> _What to work on_
Work through the data line by line, gathering every line that has the word "headline".

=-=-=-=-=

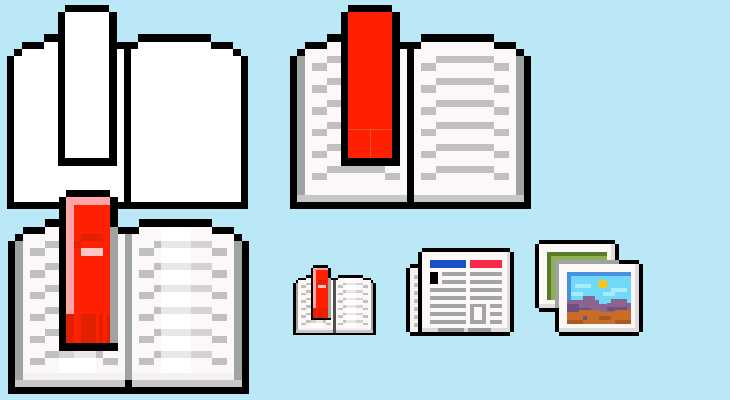
<!DOCTYPE html>
<html lang="en">
<head>
<meta charset="utf-8">
<title>Pixel icons: book, newspaper, pictures</title>
<style>
:root {
  --sky: #bae8f6; --ink: #000; --white: #fff; --paper: #fcf8f8;
  --line: #c0c0c0; --line-soft: #d4d2d2; --edge: #a0a4a0; --edge-light: #c8c8c8;
  --red: #ff2000; --red-dark: #e02000; --pink: #ffa4a8;
  --headline-blue: #1850c8; --headline-red: #f82848;
}
html, body { margin: 0; height: 100%; overflow: hidden; background: var(--sky); }
svg { display: block; width: 730px; height: 400px; background: var(--sky); shape-rendering: crispEdges; }
.ink { fill: var(--ink); }
.white { fill: var(--white); }
.paper { fill: var(--paper); }
.line { fill: var(--line); }
.soft { fill: var(--line-soft); }
.edge { fill: var(--edge); }
.edge-light { fill: var(--edge-light); }
.red { fill: var(--red); }
.red-dark { fill: var(--red-dark); }
.pink { fill: var(--pink); }
</style>
</head>
<body>
<svg viewBox="0 0 730 400" role="img" aria-label="Pixel art stages of a book icon, with newspaper and picture icons">
  <defs>
    <!-- Book parts, one unit per pixel-art block, 33 by 28 -->
    <path id="pages" d="M1 7h1V6h3V5h13V5h10v1h3v1h1v20H1z"/>
    <path id="book-outline" d="M0 7h1v20h31V7h1v21H0zM1 6h1v1H1zM2 5h3v1H2zM5 4h2v1H5zM15 5h3v1h-3zM18 4h10v1H18zM28 5h3v1h-3zM31 6h1v1h-1z"/>
    <path id="spine" d="M16 6h1v21h-1z"/>
    <path id="bookmark-outline" d="M8 0h6v1H8zM7 1h1v20h6V1h1v21H7z"/>
    <path id="bookmark-fill" d="M8 1h6v20H8z"/>
    <path id="text-left" d="M5 0h8v1H5zM3 1h2v1H3zM13 1h2v1h-2z"/>
    <path id="text-right" d="M20 0h8v1h-8zM18 1h2v1h-2zM28 1h2v1h-2z"/>
    <g id="text-row"><use href="#text-left"/><use href="#text-right"/></g>
    <g id="text-rows">
      <use href="#text-row" y="7"/><use href="#text-row" y="10"/><use href="#text-row" y="13"/>
      <use href="#text-row" y="16"/><use href="#text-row" y="19"/><use href="#text-row" y="22"/>
    </g>

    <g id="shaded-book">
      <use href="#pages" class="paper"/>
      <path class="edge" d="M1 7h1v19H1zM31 7h1v19h-1z"/>
      <path class="edge-light" d="M1 26h31v1H1z"/>
      <use href="#text-rows" class="line"/>
      <path class="white" d="M7 6h5v19H7zM21 5h4v20h-4z"/>
      <path fill="#f3f1f1" d="M2 25h14v1H2zM17 25h14v1H17z"/>
      <g class="soft">
        <path id="soft-lines" fill="#e9e7e7" d="M21 7h4v1h-4zM21 10h4v1h-4zM21 13h4v1h-4zM21 16h4v1h-4zM21 19h4v1h-4zM21 22h4v1h-4zM9 22h3v1H9z"/>
        <path d="M25 7h3v1h-3zM25 10h3v1h-3zM25 13h3v1h-3zM25 16h3v1h-3zM25 19h3v1h-3zM25 22h3v1h-3zM7 22h2v1H7z"/>
      </g>
      <path class="edge" d="M16 6h1v20h-1z"/>
      <path class="ink" d="M16 26h1v1h-1z"/>
      <use href="#book-outline" class="ink"/>
      <use href="#bookmark-fill" class="red"/>
      <use href="#bookmark-outline" class="ink"/>
      <path class="edge" d="M14 5h1v17h-1z"/>
      <path class="ink" d="M13 21h2v1h-2z"/>
      <path class="pink" d="M8 1h6v1H9v15H8zM10 8h3v1h-3z"/>
      <path fill="#ffc8c8" d="M10 8h3v1h-3z"/>
      <path class="red-dark" d="M10 6h3v1h-3zM9 7h1v1H9zM8 17h1v4H8zM10 17h2v4h-2zM12.5 17h.5v4h-.5zM13.5 17h.5v4h-.5z"/>
    </g>
  </defs>

  <g id="book-line-stage" transform="translate(7 5) scale(7.3)">
    <use href="#pages" class="white"/>
    <use href="#book-outline" class="ink"/>
    <use href="#spine" class="ink"/>
    <use href="#bookmark-fill" class="white"/>
    <use href="#bookmark-outline" class="ink"/>
  </g>

  <g id="book-flat-stage" transform="translate(290 5) scale(7.3)">
    <use href="#pages" class="paper"/>
    <path class="edge" d="M1 7h1v19H1zM31 7h1v19h-1z"/>
    <path class="edge-light" d="M1 26h31v1H1z"/>
    <use href="#text-rows" class="line"/>
    <use href="#book-outline" class="ink"/>
    <use href="#spine" class="ink"/>
    <use href="#bookmark-fill" class="red"/>
    <use href="#bookmark-outline" class="ink"/>
    <path fill="#ff4a32" d="M8 17h6v.1H8zM9 17h.1v4H9zM11 17h.1v4H11zM12 17h.1v4H12z"/>
  </g>

  <use id="book-shaded-stage" href="#shaded-book" transform="translate(8 190) scale(7.3)"/>
  <g id="book-icon">
    <use href="#shaded-book" transform="translate(293 265) scale(2.5)"/>
    <rect x="333" y="280" width="3" height="53" fill="#505050"/>
  </g>

  <g id="newspaper-icon">
    <path class="ink" d="M410 264h12v72h-12v-4h-4v-64h4z"/>
    <rect x="410" y="268" width="8" height="64" fill="#f4f2f2"/>
    <path class="line" d="M414 275h4v4h-4zM414 283h4v4h-4zM414 291h4v4h-4zM414 299h4v4h-4zM414 307h4v4h-4zM414 315h4v4h-4zM414 323h4v4h-4z"/>
    <path class="ink" d="M422 248h88v4h4v80h-4v4h-100v-4h8v-80h4z"/>
    <rect class="paper" x="422" y="252" width="88" height="80"/>
    <path fill="#dcdada" d="M507 252h3v80h-3zM422 328h88v4h-88z"/>
    <path fill="#9c9c9c" d="M438 328h26v4h-26zM468 328h23v4h-23z"/>
    <rect x="430" y="260" width="36" height="8" fill="var(--headline-blue)"/>
    <rect x="470" y="260" width="32" height="8" fill="var(--headline-red)"/>
    <rect class="ink" x="430" y="272" width="8" height="12"/>
    <path fill="#a4a4a4" d="M442 272h24v4h-24zM442 280h24v4h-24zM430 288h36v4h-36zM430 296h36v4h-36zM430 304h36v4h-36zM430 312h36v4h-36zM430 320h36v4h-36zM470 272h32v4h-32zM470 280h32v4h-32zM470 288h32v4h-32zM470 296h32v4h-32zM490 304h12v4h-12zM490 312h12v4h-12zM490 320h12v4h-12z"/>
    <rect x="470" y="304" width="16" height="20" fill="#a4a4a4"/>
    <rect class="paper" x="474" y="307" width="8" height="13"/>
  </g>

  <g id="pictures-icon">
    <g id="back-picture">
      <path class="ink" d="M539 240h76v4h4v64h-4v4h-76v-4h-4v-64h4z"/>
      <rect class="paper" x="539" y="244" width="76" height="64"/>
      <path fill="#dedcdc" d="M539 304h76v4h-76zM611 244h4v64h-4z"/>
      <rect x="547" y="252" width="60" height="48" fill="#587c28"/>
      <rect x="551" y="256" width="56" height="44" fill="#90b058"/>
    </g>
    <g id="front-picture">
      <path class="edge" d="M555 260h4v48h-4z"/>
      <path class="ink" d="M559 260h80v4h4v68h-4v4h-80v-4h-4v-68h4z"/>
      <path class="edge" d="M555 264h4v44h-4zM559 260h60v4h-60z"/>
      <rect class="paper" x="559" y="264" width="80" height="68"/>
      <path fill="#dedcdc" d="M559 328h80v4h-80zM635 264h4v68h-4z"/>
      <rect x="567" y="272" width="64" height="52" fill="#70d8f8"/>
      <path fill="#4890e0" d="M567 272h64v4h-64zM567 276h4v24h-4z"/>
      <path fill="#a8ecfc" d="M575 284h16v4h-16zM571 292h12v4h-12zM611 288h16v4h-16zM603 292h12v4h-12z"/>
      <rect x="599" y="280" width="8" height="8" fill="#f8c810"/>
      <path fill="#8c6490" d="M567 300h16v-4h12v4h4v4h8v-1h4v-4h16v4h4v12h-64z"/>
      <path fill="#705080" d="M567 304h12v4h12v4h-24zM607 307h20v4h-20z"/>
      <path fill="#c86c28" d="M567 312h12v-2h20v2h16v-2h16v14h-64z"/>
      <path fill="#a85820" d="M567 320h16v4h-16zM599 316h12v4h-12zM615 320h16v4h-16z"/>
      <rect x="583" y="316" width="4" height="4" fill="#705080"/>
    </g>
  </g>
</svg>
</body>
</html>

=-=-=-=-=

> _Exercise result_
  --headline-blue: #1850c8; --headline-red: #f82848;
    <rect x="430" y="260" width="36" height="8" fill="var(--headline-blue)"/>
    <rect x="470" y="260" width="32" height="8" fill="var(--headline-red)"/>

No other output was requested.